Salih told Mawtani that Iraq now has 30,000 industrial projects, such as government factories or companies, which used to employ about 800,000 people. However, most of these companies have no capital and ceased operation.
"Here, the importance of increasing the Iraqi Industrial Bank's capital becomes clear in terms of employment of the workforce, in addition to the positive effects on other aspects of the industrial sector," Salih said.
Located in Baghdad, the Iraqi Industrial Bank is a government institution that has provided loans since 1941 to the country's industrial sector and subsidized various projects across the nation. It has branches in most Iraqi provinces.
However, most of the industrial factories in Baghdad and other provinces are currently idle and in need of financing, said Salman al-Musawi, a member of the Iraqi parliament's economic and investment committee. He added that the increase in the bank's capital and lending power will greatly help in reviving these factories and the industrial sector as a whole.
"We had suggested that the increase be 300 billion dinars, but approval was given to 150 billion dinars only. However, we hope we can reach the desired increase soon," al-Musawi told Mawtani.
"We have the complementary budget for next year, and there are increases in oil prices.
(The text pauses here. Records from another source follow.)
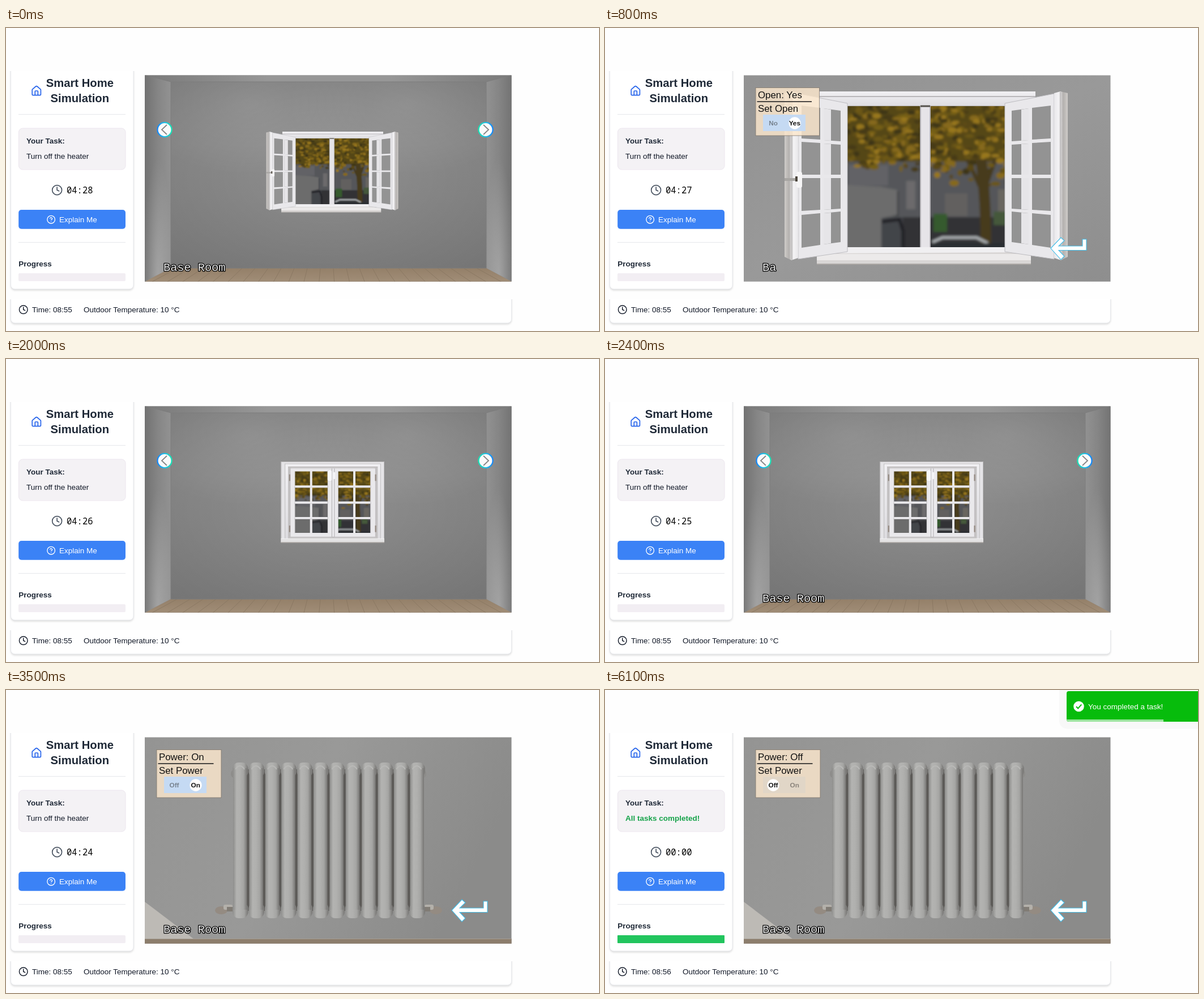
Animation, 1047 px wide and 535 px high, one loop 6200 ms. Source, as an HTML page:

```html
<!DOCTYPE html>
<html lang="en">
<head>
<meta charset="utf-8">
<title>Smart Home Simulation</title>
<style>
html, body { margin: 0; width: 100%; height: 100%; overflow: hidden; background: #fefefe; }
svg { display: block; }
text { font: 13.5px "Liberation Sans", Arial, sans-serif; fill: #111827; white-space: pre; }
.b { font-weight: 700; fill: #1f2937; }
.title { font-size: 20.25px; text-anchor: middle; }
.mono { font: 15.5px "Noto Sans Mono", monospace; fill: #000; }
.w { fill: #fff; }
.panel { font-size: 16.875px; fill: #111; }
.opt { font-size: 11.8px; font-weight: 700; text-anchor: middle; }
.caption { font: 20.25px "Liberation Mono", monospace; fill: #ededed; stroke: #000; stroke-width: 2.6px; paint-order: stroke; stroke-linejoin: round; }
.icon { fill: none; stroke-width: 2; stroke-linecap: round; stroke-linejoin: round; }
.card { fill: #fff; stroke: #e5e7eb; filter: drop-shadow(0 2px 1.5px rgba(0,0,0,.13)); }
</style>
</head>
<body>
<script>
let seed = 11;
const rnd = () => (seed = (seed * 16807) % 2147483647) / 2147483647;
const range = n => [...Array(n).keys()];
const rect = (x, y, w, h, fill, more = '') =>
  `<rect x="${x}" y="${y}" width="${w}" height="${h}" fill="${fill}" ${more}/>`;
const poly = (points, fill, more = '') => `<polygon points="${points}" fill="${fill}" ${more}/>`;
const path = (d, stroke, width = 1, more = '') =>
  `<path d="${d}" fill="none" stroke="${stroke}" stroke-width="${width}" ${more}/>`;
const text = (x, y, s, cls = '', id = '') => `<text x="${x}" y="${y}" class="${cls}" id="${id}">${s}</text>`;
const stops = colors => colors.map((c, i) => `<stop offset="${i / (colors.length - 1)}" stop-color="${c}"/>`).join('');
const grad = (id, dir, ...colors) => `<linearGradient id="${id}" ${dir}>${stops(colors)}</linearGradient>`;
const glow = (id, cx, cy, r, color, inner, outer) => `<radialGradient id="${id}" cx="${cx}" cy="${cy}" r="${r}">` +
  `<stop stop-color="${color}" stop-opacity="${inner}"/><stop offset="1" stop-color="${color}" stop-opacity="${outer}"/></radialGradient>`;
const down = 'x2="0" y2="1"';

// Autumn street behind the glass
function street() {
  const colors = ['#6b5615', '#86691a', '#584718', '#463b18', '#98771f', '#755e18', '#3d3618'];
  const leaves = range(520).map(() => {
    const x = 414 + rnd() * 312, y = 134 + rnd() * (x > 585 ? 138 : 116) * (.75 + rnd() * .35);
    return `<ellipse cx="${x.toFixed(1)}" cy="${y.toFixed(1)}" rx="${(3 + rnd() * 6).toFixed(1)}" ry="${(2 + rnd() * 4).toFixed(1)}" fill="${colors[rnd() * 7 | 0]}"/>`;
  }).join('');
  return `<svg x="418" y="138" width="304" height="250" viewBox="418 138 304 250"><g filter="url(#soft)">` +
    rect(408, 128, 324, 270, '#544718') + rect(408, 236, 324, 100, '#55565a') +
    rect(430, 242, 70, 36, '#626266') + rect(494, 288, 24, 44, '#2f3136') +
    rect(532, 270, 16, 50, '#6c6b6c') + rect(600, 292, 40, 40, '#62605e') +
    rect(694, 285, 20, 40, '#696660') +
    path('M665 300L690 230M662 280L632 215', '#463b1b', 7) + leaves +
    rect(408, 334, 324, 64, '#323335') + rect(580, 328, 24, 32, '#355a2e') + rect(686, 324, 22, 24, '#45593a') +
    path('M672 398Q674 320 664 232', '#463b1e', 19) +
    rect(480, 334, 46, 64, '#434448') + poly('408,276 486,280 516,286 516,330 488,336 488,398 408,398', '#6c6c6c') +
    path('M489 342L520 338L526 358V388', '#222327', 6) +
    path('M578 378L596 370H656L676 380', '#a9adb0', 5) + rect(576, 380, 156, 18, '#2b2d30') + '</g></svg>';
}

function sash() {
  const edge = (x, y) => y + (y - 262) * (x - 706) / 87 * .105;
  const panes = range(8).map(i => {
    const [a, b] = i % 2 ? [754, 787] : [718, 748], r = i >> 1;
    const top = 148 + r * 58.5, bottom = top + 53, mid = a + (b - a) * .55;
    const quad = (l, r) => [l, edge(l, top), r, edge(r, top), r, edge(r, bottom), l, edge(l, bottom)].map(Math.round);
    return poly(quad(a, b), '#939393') + (i % 2 ? '' : poly(quad(mid, b), '#e6e5e8'));
  }).join('');
  return poly('706,133 793,116 793,408 706,395', '#e9e8eb', 'stroke="#bdbcc0"') + panes +
    poly('793,115 804,112 817,115 817,404 805,410 793,406', 'url(#edge)') + path('M804 113V409', '#aaa8a8');
}

const openWindow = rect(378, 112, 382, 27, 'url(#rail)') + path('M378 121H760M424 138H710', '#b9b7ba', 2) +
  rect(418, 138, 298, 260, '#d8d7da') + street() + rect(556, 138, 19, 250, '#e6e4e8') +
  path('M557 138V388M574 138V388', '#b4b2b6', 2) + path('M557 138H574', '#55524c', 3) +
  rect(408, 387, 314, 11, '#f0eff1') + poly('374,398 722,396 752,408 752,418 374,418', '#d9d6d5') +
  rect(374, 399, 378, 11, '#eceaea') + path('M374 417H752', '#aba7a4', 2) +
  sash() + `<g transform="translate(1134) scale(-1 1)">${sash()}</g>` +
  rect(338, 254, 10, 28, '#f6f5f6', 'rx="3"') + rect(317, 265, 22, 5, '#a8a6a3') + rect(336, 262, 4, 9, '#4c463d');

const shutWindow = rect(365, 101, 410, 322, '#e5e4e7') + rect(381, 108, 379, 300, 'url(#rail)') +
  rect(393, 122, 356, 286, '#c4c2c3') + path('M366 102H774M380 110H760M393 122H749', '#aaa6a5', 1.5) +
  path('M381 110V408M760 110V408M366 102V408M774 102V408', '#bab8ba', 2) +
  rect(402, 127, 165, 274, '#eae9ec') + rect(577, 127, 163, 274, '#eae9ec') +
  street() +
  path('M413 127V398M727 127V398', '#eae9ec', 15) + path('M405 133H737M405 391H737', '#eae9ec', 14) +
  rect(550, 127, 42, 273, '#eae9ec') +
  path('M484.5 139V385M656 139V385', '#eae9ec', 9) + path('M420 200.5H550M592 200.5H720M420 264H550M592 264H720M420 325.5H550M592 325.5H720', '#eae9ec', 9) +
  path('M417 204H550M592 204H722M417 268H550M592 268H722M417 329H550M592 329H722M420 140V385M551 140V385M592 140V385M721 140V385', '#bdbbbd', 1.3) +
  path('M567 128V400M577 128V400', '#a9a7a9', 2) + path('M402 128V400H740V128Z', '#b5b3b4', 1.5) +
  rect(550, 134, 17, 46, '#f8f8fa', 'rx="7" stroke="#c5c3c6"') + rect(572, 143, 8, 28, '#f5f5f7', 'rx="3"') +
  [397, 738].map(x => rect(x, 152, 5, 26, '#948a82') + rect(x, 355, 5, 26, '#948a82')).join('') +
  rect(365, 407, 410, 15, '#e3e2e3') + path('M365 407H775', '#f7f7f8', 2) + path('M365 422H775', '#99928a', 2);

const valve = x => `<ellipse cx="${x}" cy="389" rx="11" ry="7" fill="#948b82"/>` + rect(x + 4, 379, 16, 9, '#b3b0aa', 'rx="3"') +
  rect(x + 10, 383, 20, 8, '#817c75');
const heater = rect(397, 141, 345, 14, '#8d8c8a', 'rx="6"') + rect(404, 140, 330, 250, '#5c5a57') +
  valve(380) + `<g transform="translate(1139) scale(-1 1)">${valve(380)}</g>` +
  range(12).map(i => {
    const x = 401 + i * 28.4;
    return rect(x - 1, 128, 27.5, 27, 'url(#tube)', 'rx="11"') +
      rect(x - 1, 375, 27.5, 28, 'url(#tube)', 'rx="11"') + rect(x, 138, 24.5, 250, 'url(#tube)') +
      path(`M${x + 4} 140Q${x + 12} 128 ${x + 20} 140`, '#b9b9b7', 2);
  }).join('');

const stage = fill => rect(245, 83, 648, 365, fill);
const backWall = fill => rect(291, 95, 557, 329, fill);
const sideWall = poly('245,83 291,95 291,424 245,448', 'url(#side)') + poly('245,83 291,95 291,424 245,448', 'url(#sideLow)');
const room = stage('#858585') + poly('245,83 893,83 848,95 291,95', 'url(#ceiling)') +
  sideWall + `<g transform="translate(1138.5) scale(-1 1)">${sideWall}</g>` +
  ['url(#wall)', 'url(#lampA)', 'url(#lampB)', 'url(#shade)'].map(backWall).join('') +
  poly('245,448 291,424 848,424 893,448', 'url(#floor)') +
  range(24).map(i => path(`M${302 + i * 23} 424L${258 + i * 26.8} 448`, '#877560', .8)).join('') +
  path('M245 83L291 95H848L893 83M291 95V424H848V95', '#7c7c7c');

const wayButton = (x, dir) => `<g transform="translate(${x} 179.5) scale(${dir} 1)">` +
  `<circle r="12.6" fill="#fbfbfb" stroke="url(#ring)" stroke-width="2.4"/>` + path('M4 -8.5L-5 0L4 8.5', '#858585', 1.8) + '</g>';

const clock = (x, y, size, color) => `<g class="icon" stroke="${color}" transform="translate(${x} ${y}) scale(${size / 24})">` +
  '<circle cx="12" cy="12" r="10"/><path d="M12 6V12L16 14"/></g>';

document.body.innerHTML = `<svg width="1047" height="535" viewBox="0 0 1047 535"><defs>
${grad('edge', '', '#e8e7ea', '#f4f3f5', '#b3b0ae', '#cfccc9')}${grad('rail', down, '#f1f0f3', '#dddce0')}
${grad('tube', '', '#8d8d8b', '#b3b3b1', '#b0b0ae', '#a5a5a3', '#777674')}
${grad('side', '', '#727272', '#858585', '#929292')}${grad('ceiling', '', '#7a7a7a', '#979797', '#979797', '#7a7a7a')}
${grad('wall', down, '#8c8c8c', '#919191', '#8c8c8c', '#868686')}${grad('floor', down, '#948069', '#a08d77')}
${grad('near', 'x2="1" y2="1"', '#929292', '#999999', '#8e8e8e')}${grad('plaster', 'x2="1" y2=".3"', '#949493', '#999998', '#8b8b8a')}
${grad('ring', '', '#1b87f5', '#1fc0e5', '#1fe0b4')}
${glow('lampA', .25, .12, .38, '#fff', .13, 0)}${glow('lampB', .75, .12, .38, '#fff', .13, 0)}
${glow('shade', .5, .5, .72, '#000', 0, .13)}${glow('sideLow', .5, 1, .6, '#fff', .25, 0)}
<filter id="soft"><feGaussianBlur stdDeviation="2"/></filter>
<clipPath id="stage">${rect(245, 83.5, 647.5, 364.3, '#000')}</clipPath>
<clipPath id="sideCard">${rect(0, 76, 240, 390, '#000')}</clipPath>
<clipPath id="footCard">${rect(0, 479, 910, 56, '#000')}</clipPath>
<clipPath id="toastBox">${rect(815, 2, 300, 54, '#000', 'rx="4"')}</clipPath>
<g id="open">${openWindow}</g><g id="shut">${shutWindow}</g><g id="heater">${heater}</g></defs>
<g clip-path="url(#sideCard)">${rect(8.5, 60, 216.5, 401, '', 'rx="7" class="card"')}</g>
<g clip-path="url(#footCard)">${rect(8.5, 465, 884, 56, '', 'rx="7" class="card"')}</g>
<g class="icon" stroke="#2563eb" transform="translate(43.7 100.9) scale(.84375)"><path d="M15 21v-8a1 1 0 0 0-1-1h-4a1 1 0 0 0-1 1v8M3 10a2 2 0 0 1 .709-1.528l7-6a2 2 0 0 1 2.582 0l7 6A2 2 0 0 1 21 10v9a2 2 0 0 1-2 2H5a2 2 0 0 1-2-2z"/></g>
${text(130.3, 104, 'Smart Home', 'b title')}${text(130.3, 131, 'Simulation', 'b title')}
${path('M22 152.5H211M22 378.5H211', '#e5e7eb')}
${rect(22.5, 177, 188.5, 73, '#f4f2f5', 'rx="7" stroke="#ece6ee"')}
${text(36, 204, 'Your Task:', 'b')}${text(36, 231, '', '', 'task')}
${clock(80, 276, 20.25, '#4b5563')}${text(107, 291.5, '', 'mono', 'timer')}
${rect(22.2, 321, 188.8, 33.75, '#3b82f6', 'rx="5"')}
<g class="icon" stroke="#fff" transform="translate(71.5 330) scale(.68)"><circle cx="12" cy="12" r="10"/><path d="M9.1 9a3 3 0 0 1 5.8 1c0 2-3 3-3 3M12 17h.01"/></g>
${text(94, 343, 'Explain Me', 'w')}
${text(22.3, 421, 'Progress', 'b')}${rect(22, 433, 189, 14, '#f2eef3', 'rx="2"')}${rect(22, 433, 0, 14, '#22c55e', 'rx="1" id="progress"')}
${clock(22, 488.5, 17.5, '#111827')}${text(46, 502, '', '', 'time')}${text(137, 502, 'Outdoor Temperature: 10 °C')}
<g clip-path="url(#stage)">
<g id="roomView">${room}<use id="item"/>${wayButton(280, 1)}${wayButton(847, -1)}</g>
<g id="closeView">
<g id="windowWall">${stage('url(#near)')}</g>
<g id="heaterWall">${stage('url(#plaster)')}${poly('245,374 332,440 245,440', '#bdbab5')}${rect(245, 439, 648, 9, '#8c7d6c')}${path('M245 439.5H893', '#a59d92')}</g>
<use id="big"/>
${rect(266, 105.5, 112.5, 84.5, 'rgba(253,232,205,.82)', 'stroke="#80776c" stroke-width=".8" id="panel"')}
${text(270, 124, '', 'panel', 'status')}${rect(268.5, 129.2, 96.5, 1.6, '#222', 'id="rule"')}${text(270, 148, '', 'panel', 'setter')}
${rect(279, 153, 75, 29, '#c5daf3', 'id="track"')}<circle id="knob" cy="168" r="10.7" fill="#fff"/>
${text(297, 172, '', 'opt', 'off')}${text(334.8, 172, '', 'opt', 'on')}
${poly('787,389 805,370 811,375.5 801,385 843,385 843,373 850,373 850,392.5 801,392.5 811,403 805,409', '#fff', 'stroke="#3fbdea" stroke-width="1.1"')}
</g>${text(278, 429, '', 'caption', 'caption')}</g>
<g id="toast">${rect(802, -20, 330, 88.5, '#f8f8f8', 'rx="14"')}
<g clip-path="url(#toastBox)">${rect(815, 2, 300, 54, '#07bc0c')}${rect(815, 52, 300, 4, '#9be49e', 'id="bar"')}</g>
<circle cx="836.5" cy="29" r="9.3" fill="#fff"/>${path('M832 29.3L835.2 32.5L841.3 25.7', '#07bc0c', 2)}
${text(853, 33.7, 'You completed a task!', 'w')}</g></svg>`;

const $ = id => document.getElementById(id);
const show = (id, on) => $(id).style.display = on ? '' : 'none';
const write = (id, s) => $(id).textContent = s;
const set = (id, name, value) => $(id).setAttribute(name, value);
const clamp = v => Math.max(0, Math.min(1, v));

// Overshooting entry from the right
function bounce(p) {
  const keys = [[0, 3000], [.6, -25], [.75, 10], [.9, -5], [1, 0]];
  const i = keys.findIndex(k => p <= k[0]);
  if (i <= 0) return i ? 0 : 3000;
  const [a, from] = keys[i - 1], [b, to] = keys[i], u = (p - a) / (b - a);
  return from + (to - from) * (1 - (1 - u) ** 3);
}

function draw(t) {
  const done = t >= 3900, atHeater = t >= 2600, near = (t >= 700 && t < 2000) || t >= 3000;
  const closed = t >= 1400;
  show('roomView', !near);
  show('closeView', near);
  show('windowWall', !atHeater);
  show('heaterWall', atHeater);

  const item = atHeater ? '#heater' : closed ? '#shut' : '#open';
  const place = atHeater ? 'translate(341.4 257) scale(.4)'
    : closed ? 'translate(323.1 136.1) scale(.445)' : 'translate(311.8 130.8) scale(.466)';
  const hover = (t >= 400 && t < 700) || (t >= 2900 && t < 3000);
  const [cx, cy] = atHeater ? [569, 363] : [576.5, 255];
  set('item', 'href', item);
  set('item', 'transform', (hover ? `translate(${cx} ${cy}) scale(1.07) translate(${-cx} ${-cy}) ` : '') + place);
  set('big', 'href', item);

  const label = atHeater ? 'Power' : 'Open', [no, yes] = atHeater ? ['Off', 'On'] : ['No', 'Yes'];
  const isOn = atHeater ? !done : !closed;
  const slide = clamp((t - (atHeater ? 3700 : 1200)) / 200);
  write('status', `${label}: ${isOn ? yes : no}`);
  write('setter', `Set ${label}`);
  write('off', no);
  write('on', yes);
  set('panel', 'width', atHeater ? 114 : 112.5);
  set('rule', 'width', atHeater ? 98 : 96.5);
  set('knob', 'cx', 335 - 38 * slide);
  set('track', 'fill', slide < 1 ? '#c5daf3' : '#e1d6c7');
  $('off').style.fill = slide < 1 ? '#77828e' : '#111';
  $('on').style.fill = slide < 1 ? '#111' : '#8a837b';

  const start = [700, 1400, 2000, 3050, 3950].filter(s => s <= t).pop();
  const typed = start === undefined ? 9 : start === 1400 ? +(t >= 1500) : Math.floor((t - start) / 44);
  write('caption', 'Base Room'.slice(0, typed));

  const ticks = [200, 1100, 2100, 3100].filter(s => s <= t).length;
  write('timer', done ? '00:00' : `04:${28 - ticks}`);
  write('time', `Time: 08:${done ? 56 : 55}`);
  write('task', done ? 'All tasks completed!' : 'Turn off the heater');
  $('task').style.cssText = done ? 'font-weight:700;fill:#16a34a' : '';
  set('progress', 'width', 189 * (1 - (1 - clamp((t - 3800) / 500)) ** 2));

  show('toast', t >= 3800);
  set('toast', 'transform', `translate(${bounce(clamp((t - 3700) / 700))})`);
  set('bar', 'width', Math.min(300, 171 + (6100 - t) * .0555));
}

const begin = performance.now();
function frame() {
  const t = Math.max(0, performance.now() - begin) % 6200;
  draw(Math.floor(t / 100) * 100);
  requestAnimationFrame(frame);
}
frame();
</script>
</body>
</html>
```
An idea was also suggested for the investment of 20% of the surplus coming from oil prices and oil production to support the industry," he said.
Economic expert Majid al-Soory said the Industrial Bank badly needs the cash infusion, "but this increase is too little for a development-oriented bank".
"According to the plans drafted by the Central Bank, it is likely to raise the capital of all development banks to 250 billion dinars next year," al-Soory told Mawtani.
He also called for an increase in capital for all of the country's development banks in order to implement the government's projects and boost the private industrial sector, maintaining that such enhanced development will encourage foreign investment.
"It is possible these funds will bring in five or six times their amounts in Arab and foreign investments."